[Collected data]
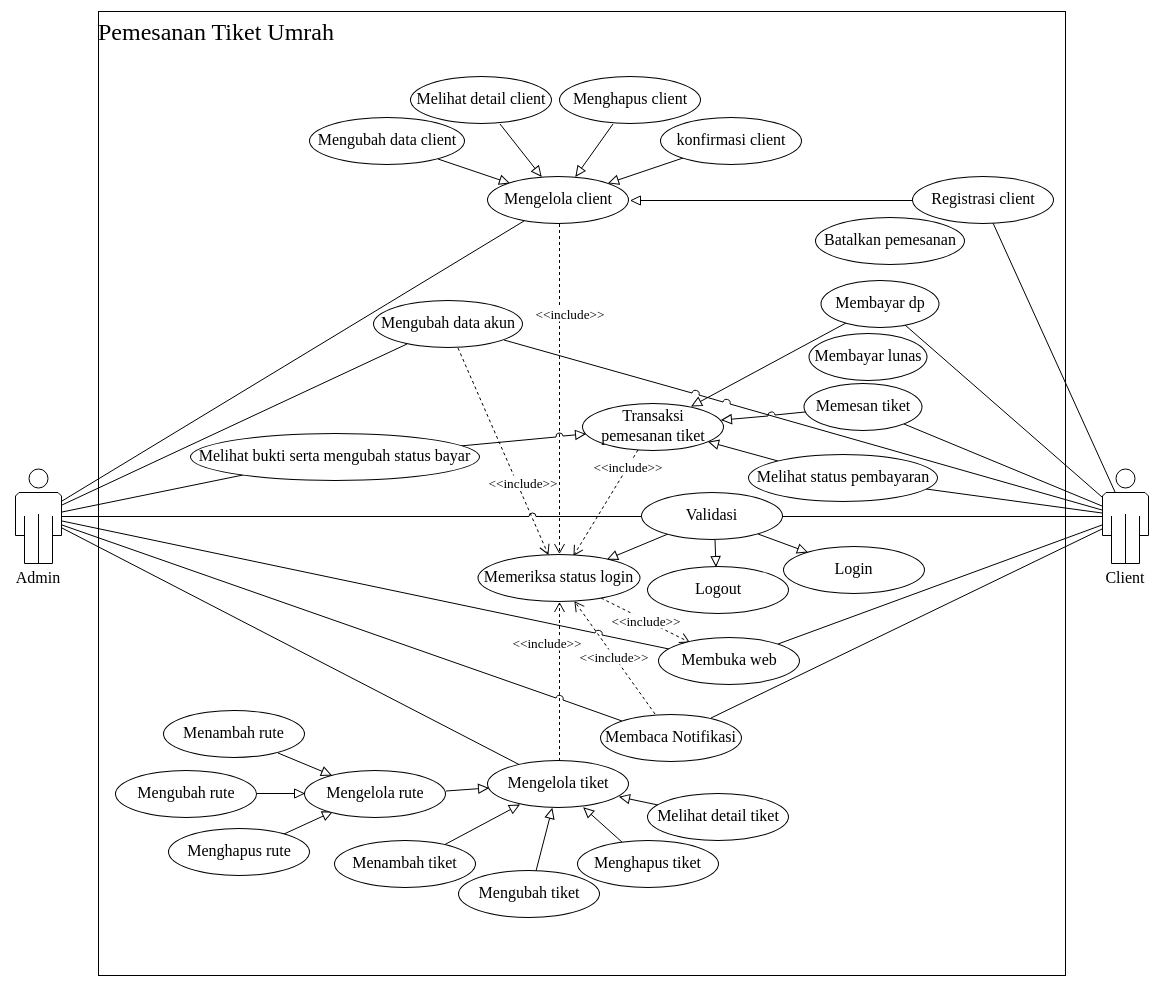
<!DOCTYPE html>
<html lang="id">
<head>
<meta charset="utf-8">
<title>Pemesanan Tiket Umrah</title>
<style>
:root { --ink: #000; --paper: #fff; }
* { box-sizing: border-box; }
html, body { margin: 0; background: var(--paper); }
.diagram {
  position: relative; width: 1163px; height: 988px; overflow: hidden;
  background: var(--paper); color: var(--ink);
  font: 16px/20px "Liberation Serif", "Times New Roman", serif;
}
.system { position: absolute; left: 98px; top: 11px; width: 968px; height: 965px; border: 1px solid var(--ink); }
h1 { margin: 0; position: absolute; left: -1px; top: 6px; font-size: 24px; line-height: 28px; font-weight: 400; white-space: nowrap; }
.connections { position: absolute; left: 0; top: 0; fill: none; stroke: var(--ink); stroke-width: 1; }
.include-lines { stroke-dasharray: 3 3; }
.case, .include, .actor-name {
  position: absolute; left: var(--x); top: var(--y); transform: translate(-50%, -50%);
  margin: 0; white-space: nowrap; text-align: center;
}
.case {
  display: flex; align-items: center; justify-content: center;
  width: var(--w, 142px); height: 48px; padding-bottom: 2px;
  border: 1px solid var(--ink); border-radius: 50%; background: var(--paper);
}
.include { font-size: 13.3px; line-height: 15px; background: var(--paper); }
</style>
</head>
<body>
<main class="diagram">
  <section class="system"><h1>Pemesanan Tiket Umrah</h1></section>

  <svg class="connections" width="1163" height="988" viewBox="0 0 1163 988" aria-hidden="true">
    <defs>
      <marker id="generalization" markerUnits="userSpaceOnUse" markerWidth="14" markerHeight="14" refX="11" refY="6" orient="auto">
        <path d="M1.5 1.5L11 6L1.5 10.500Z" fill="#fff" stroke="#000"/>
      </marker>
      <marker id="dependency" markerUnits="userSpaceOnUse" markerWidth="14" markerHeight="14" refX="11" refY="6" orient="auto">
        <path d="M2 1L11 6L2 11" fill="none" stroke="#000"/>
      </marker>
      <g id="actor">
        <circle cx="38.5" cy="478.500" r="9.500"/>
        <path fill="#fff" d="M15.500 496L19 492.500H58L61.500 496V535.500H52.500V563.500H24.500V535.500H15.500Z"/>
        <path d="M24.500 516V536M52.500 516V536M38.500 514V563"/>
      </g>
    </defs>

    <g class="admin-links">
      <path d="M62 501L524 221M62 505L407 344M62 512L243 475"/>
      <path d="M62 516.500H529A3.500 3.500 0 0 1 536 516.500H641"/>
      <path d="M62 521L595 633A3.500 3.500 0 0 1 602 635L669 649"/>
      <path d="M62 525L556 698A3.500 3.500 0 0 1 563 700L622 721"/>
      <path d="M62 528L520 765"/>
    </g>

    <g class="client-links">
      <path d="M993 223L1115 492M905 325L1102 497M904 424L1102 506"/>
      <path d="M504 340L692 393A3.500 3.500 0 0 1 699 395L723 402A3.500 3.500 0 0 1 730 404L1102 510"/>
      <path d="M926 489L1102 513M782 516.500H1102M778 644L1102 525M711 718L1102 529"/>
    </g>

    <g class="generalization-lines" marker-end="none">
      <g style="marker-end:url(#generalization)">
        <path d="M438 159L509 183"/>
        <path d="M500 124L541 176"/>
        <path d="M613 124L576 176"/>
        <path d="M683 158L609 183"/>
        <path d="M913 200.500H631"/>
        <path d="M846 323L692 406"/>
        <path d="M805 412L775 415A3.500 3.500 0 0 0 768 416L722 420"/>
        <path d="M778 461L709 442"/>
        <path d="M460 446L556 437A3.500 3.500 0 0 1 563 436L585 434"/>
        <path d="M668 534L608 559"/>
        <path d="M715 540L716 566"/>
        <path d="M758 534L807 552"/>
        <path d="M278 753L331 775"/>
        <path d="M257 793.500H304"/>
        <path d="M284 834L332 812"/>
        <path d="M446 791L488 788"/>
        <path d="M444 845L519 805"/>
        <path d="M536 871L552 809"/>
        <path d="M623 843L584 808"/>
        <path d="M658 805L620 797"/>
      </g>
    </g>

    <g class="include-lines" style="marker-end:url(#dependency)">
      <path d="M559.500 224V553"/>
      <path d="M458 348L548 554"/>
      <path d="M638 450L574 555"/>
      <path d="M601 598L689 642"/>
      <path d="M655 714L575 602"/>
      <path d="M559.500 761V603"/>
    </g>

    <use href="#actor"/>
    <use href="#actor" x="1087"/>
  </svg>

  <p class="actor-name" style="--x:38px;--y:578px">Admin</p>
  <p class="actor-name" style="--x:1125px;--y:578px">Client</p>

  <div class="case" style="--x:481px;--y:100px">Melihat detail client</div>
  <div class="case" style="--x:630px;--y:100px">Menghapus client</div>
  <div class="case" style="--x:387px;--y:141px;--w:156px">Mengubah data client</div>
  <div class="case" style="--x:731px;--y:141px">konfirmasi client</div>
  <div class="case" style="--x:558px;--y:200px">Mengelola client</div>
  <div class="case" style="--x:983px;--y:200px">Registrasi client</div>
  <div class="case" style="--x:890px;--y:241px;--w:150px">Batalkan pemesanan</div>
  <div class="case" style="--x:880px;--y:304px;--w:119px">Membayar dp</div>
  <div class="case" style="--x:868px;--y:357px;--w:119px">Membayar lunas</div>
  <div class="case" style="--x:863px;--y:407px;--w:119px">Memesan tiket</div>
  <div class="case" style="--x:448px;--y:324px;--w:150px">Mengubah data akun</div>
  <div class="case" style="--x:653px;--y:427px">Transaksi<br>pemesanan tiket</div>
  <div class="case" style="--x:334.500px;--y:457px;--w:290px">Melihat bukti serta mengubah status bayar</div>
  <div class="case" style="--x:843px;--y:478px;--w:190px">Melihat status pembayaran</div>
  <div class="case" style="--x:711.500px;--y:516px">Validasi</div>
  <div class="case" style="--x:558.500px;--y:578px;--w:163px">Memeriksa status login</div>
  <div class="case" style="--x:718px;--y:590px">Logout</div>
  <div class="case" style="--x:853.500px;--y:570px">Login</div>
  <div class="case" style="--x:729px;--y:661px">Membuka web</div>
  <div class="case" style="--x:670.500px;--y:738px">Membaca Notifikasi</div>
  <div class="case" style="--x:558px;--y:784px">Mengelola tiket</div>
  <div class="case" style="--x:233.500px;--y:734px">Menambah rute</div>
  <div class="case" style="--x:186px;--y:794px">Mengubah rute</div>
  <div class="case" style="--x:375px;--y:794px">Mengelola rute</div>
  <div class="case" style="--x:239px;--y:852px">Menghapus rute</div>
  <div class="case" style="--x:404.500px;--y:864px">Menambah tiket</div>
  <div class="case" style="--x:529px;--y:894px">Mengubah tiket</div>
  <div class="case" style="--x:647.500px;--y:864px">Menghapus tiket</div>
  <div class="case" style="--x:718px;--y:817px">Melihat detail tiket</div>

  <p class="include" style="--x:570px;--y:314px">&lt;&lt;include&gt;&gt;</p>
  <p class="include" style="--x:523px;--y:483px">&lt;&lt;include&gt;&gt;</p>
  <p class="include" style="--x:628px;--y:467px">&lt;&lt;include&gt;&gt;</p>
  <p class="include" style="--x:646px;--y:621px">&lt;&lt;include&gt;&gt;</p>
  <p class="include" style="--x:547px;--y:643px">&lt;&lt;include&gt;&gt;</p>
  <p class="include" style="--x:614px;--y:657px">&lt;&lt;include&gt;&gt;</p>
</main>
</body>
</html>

==

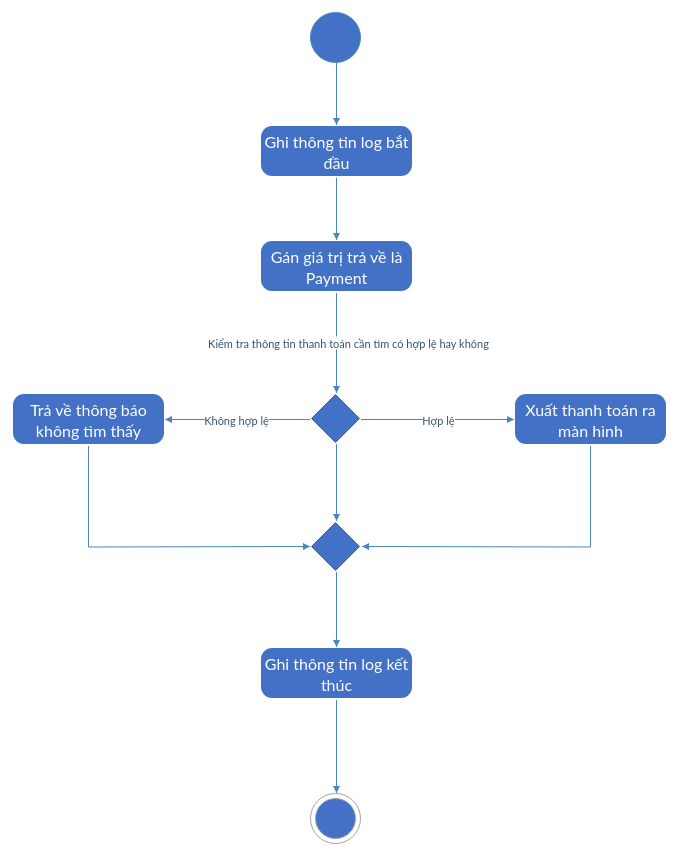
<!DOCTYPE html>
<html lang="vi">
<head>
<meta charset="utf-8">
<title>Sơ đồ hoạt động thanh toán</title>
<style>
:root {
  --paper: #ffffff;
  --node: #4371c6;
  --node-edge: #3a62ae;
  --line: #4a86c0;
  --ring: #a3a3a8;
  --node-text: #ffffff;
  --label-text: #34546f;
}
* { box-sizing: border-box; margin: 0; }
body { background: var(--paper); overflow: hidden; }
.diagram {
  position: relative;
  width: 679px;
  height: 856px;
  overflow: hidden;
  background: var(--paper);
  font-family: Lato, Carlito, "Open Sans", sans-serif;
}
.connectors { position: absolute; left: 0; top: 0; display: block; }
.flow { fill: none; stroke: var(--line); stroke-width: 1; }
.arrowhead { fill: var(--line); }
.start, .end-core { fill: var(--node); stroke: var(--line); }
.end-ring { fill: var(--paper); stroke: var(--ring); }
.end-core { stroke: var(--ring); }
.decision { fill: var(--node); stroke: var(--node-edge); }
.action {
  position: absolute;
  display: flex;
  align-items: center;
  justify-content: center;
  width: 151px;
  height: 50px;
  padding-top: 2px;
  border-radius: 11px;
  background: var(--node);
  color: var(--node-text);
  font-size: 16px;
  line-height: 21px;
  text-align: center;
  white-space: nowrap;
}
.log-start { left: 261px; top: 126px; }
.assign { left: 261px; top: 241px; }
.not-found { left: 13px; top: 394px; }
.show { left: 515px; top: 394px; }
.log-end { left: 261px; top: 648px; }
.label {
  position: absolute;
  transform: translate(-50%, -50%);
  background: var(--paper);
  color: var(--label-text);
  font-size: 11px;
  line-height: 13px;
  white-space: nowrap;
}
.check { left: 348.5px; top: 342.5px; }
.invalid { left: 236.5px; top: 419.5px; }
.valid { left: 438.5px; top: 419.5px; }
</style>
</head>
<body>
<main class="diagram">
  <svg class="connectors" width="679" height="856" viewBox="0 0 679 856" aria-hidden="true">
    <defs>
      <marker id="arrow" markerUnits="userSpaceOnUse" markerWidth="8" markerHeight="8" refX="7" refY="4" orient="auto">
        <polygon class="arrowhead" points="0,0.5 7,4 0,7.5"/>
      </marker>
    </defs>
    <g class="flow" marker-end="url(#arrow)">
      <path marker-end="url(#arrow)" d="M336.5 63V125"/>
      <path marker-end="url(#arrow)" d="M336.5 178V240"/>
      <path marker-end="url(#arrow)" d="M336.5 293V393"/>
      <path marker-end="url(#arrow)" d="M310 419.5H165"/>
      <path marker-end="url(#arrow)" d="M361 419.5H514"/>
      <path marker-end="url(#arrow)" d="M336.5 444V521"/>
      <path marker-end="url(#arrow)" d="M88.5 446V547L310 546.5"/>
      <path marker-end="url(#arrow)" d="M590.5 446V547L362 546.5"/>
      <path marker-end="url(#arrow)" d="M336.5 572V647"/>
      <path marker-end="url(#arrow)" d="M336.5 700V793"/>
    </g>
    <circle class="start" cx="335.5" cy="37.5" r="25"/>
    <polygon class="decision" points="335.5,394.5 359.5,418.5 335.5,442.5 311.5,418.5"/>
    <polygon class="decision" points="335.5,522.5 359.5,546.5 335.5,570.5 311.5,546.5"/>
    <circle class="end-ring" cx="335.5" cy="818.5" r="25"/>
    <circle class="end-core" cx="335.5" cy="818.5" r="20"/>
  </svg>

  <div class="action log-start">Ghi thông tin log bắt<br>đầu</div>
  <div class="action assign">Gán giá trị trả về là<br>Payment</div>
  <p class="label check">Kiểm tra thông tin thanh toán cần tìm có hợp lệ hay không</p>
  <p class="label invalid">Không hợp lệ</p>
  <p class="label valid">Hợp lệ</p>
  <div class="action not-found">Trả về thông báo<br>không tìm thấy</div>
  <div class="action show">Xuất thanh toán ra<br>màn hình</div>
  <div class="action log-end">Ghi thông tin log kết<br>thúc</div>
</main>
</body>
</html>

• PROBLEM DESCRIPTION
Lines with the word "assign" in them should be copied from the preceding records.

• FINAL ANSWER
.assign { left: 261px; top: 241px; }
  <div class="action assign">Gán giá trị trả về là<br>Payment</div>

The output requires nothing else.